Mostrando entradas de 2014

Rarest of the Rare 2014

Rarest of the rare contest is back again! In its 5th year in-a-row edition , you'll find enclosed below a selection of of perhaps the rarest sightings obtained in the country during 2014 chosen by the webmaster of Rarebirdspain.net according to scarcity or singularity of the record.  This year, Rare Birds in Spain , in its 14 year-in-a-row has published until 26th December 2014 news on 978 national rarity sightings and has published 427 large (720 pixels wide) original photos, 16 videos and 414 small sized (thumbnails) supporting photos kindly sent by the authors . A major step towards a better understanding of the occurrence of rare birds in Spain. It therefore has not been easy to choose a selection of the rarest birds recorded amongst those 978 records and 857 media received, but once again the rarest of the rare is below and it's up to you choose which will be. Please vote  the poll (right side of the blog) to see which species sighting can be considered t
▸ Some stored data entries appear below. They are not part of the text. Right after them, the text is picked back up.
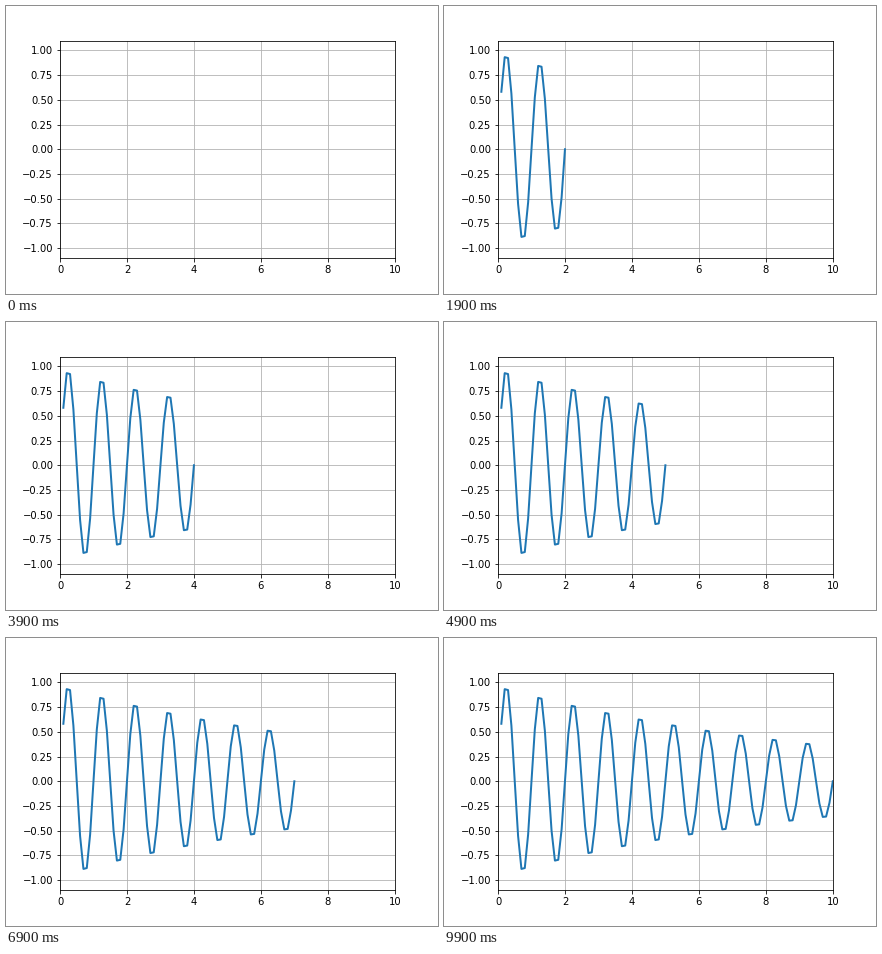
Write a matplotlib script that moves like this. It is 432 by 288 pixels and loops after 10000 ms.

```python
import numpy as np
import matplotlib.pyplot as plt
from matplotlib.animation import FuncAnimation

FRAMES = 100
INTERVAL = 100  # ms

t = 0.1 * np.arange(1, FRAMES + 1)
y = np.sin(2 * np.pi * t) * np.exp(-t / 10)

plt.rcParams["font.family"] = "DejaVu Sans"
plt.rcParams["font.size"] = 10

fig, ax = plt.subplots(figsize=(6, 4), dpi=72)
fig.subplots_adjust(left=0.125, right=0.9, bottom=0.125, top=0.88)
ax.set_xlim(0, 10)
ax.set_ylim(-1.1, 1.1)
ax.grid()
line, = ax.plot([], [], lw=2)


def init():
    line.set_data([], [])
    return line,


def update(i):
    line.set_data(t[:i + 1], y[:i + 1])
    return line,


anim = FuncAnimation(fig, update, frames=FRAMES, init_func=init,
                     interval=INTERVAL, repeat=True, repeat_delay=0)
plt.show()
```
Un zorzal patagón (Turdus falcklandii) en Galicia: un engaño fotográfico

Un zorzal patagón ( Turdus falcklandii ) en Galicia: un engaño fotográfico Cosme Damián Romay Cousido cdromay@gmail.com [ Austral Thrush Turdus falcklandii at Galicia, NW Spain: a fake photograph. Other languages: use the automatic translation applet in the right side column]  © Mónica Soto     El 21 de diciembre de 2014 salió publicada una fotografía de un zorzal en la página de Facebook del programa “O Tempo” de la Televisión de Galicia (“O Tempo TVG”) (Anónimo, 2014). La autora, Mar Ferreiro, ilustraba con la foto una estampa otoñal, tal y como recogería el texto de esta imagen (“ Un zorzal de Lourenzá. Nubes baixas pero con temperaturas suaves no último suspiro do outono. Foto de Mar Ferreiro”).  Javier Estévez Cortizo vio la fotografía y comentó que “ Semella ser un tordo americano ( Turdus rufopalliatus )” . Esta especie es residente en México, siendo divagante en el extremo suroeste de los Estados Unidos (Swick, 2012). Sería, a priori, un diva

Grackles (Quiscalus) in the Iberian peninsula

Quiscalus mexicanus , Mexico, 31.8.2007 © Ricard Gutiérrez Grackles (genus Quiscalus ) are birds from Icteridae family, typical of Neotropical region, but also present in the Holartic, including USA coast. Typical 'resort' birds known by many as those 'black' birds frequenting the tables of hotels in the Caribbean or Mexican coasts trying to steal food from customer's breakfast or lunch.  Not a typical long-distance migrant group, they are believed to be quite intelligent, in a rather Corvidae mood, so despite they cannot be considered as true vagrants to the Palearctic according to the uncapability of crossing by themselves the Atlantic, it is true that they (presumably) board on ships to do the crossing. And not only one species but, at least, two having been recorded in Gibraltar and mainland Spain.  E-listed in Europe due to the 'current rules', a review of the treatment of what A listing means regarding 'clever' birds such as Corvidae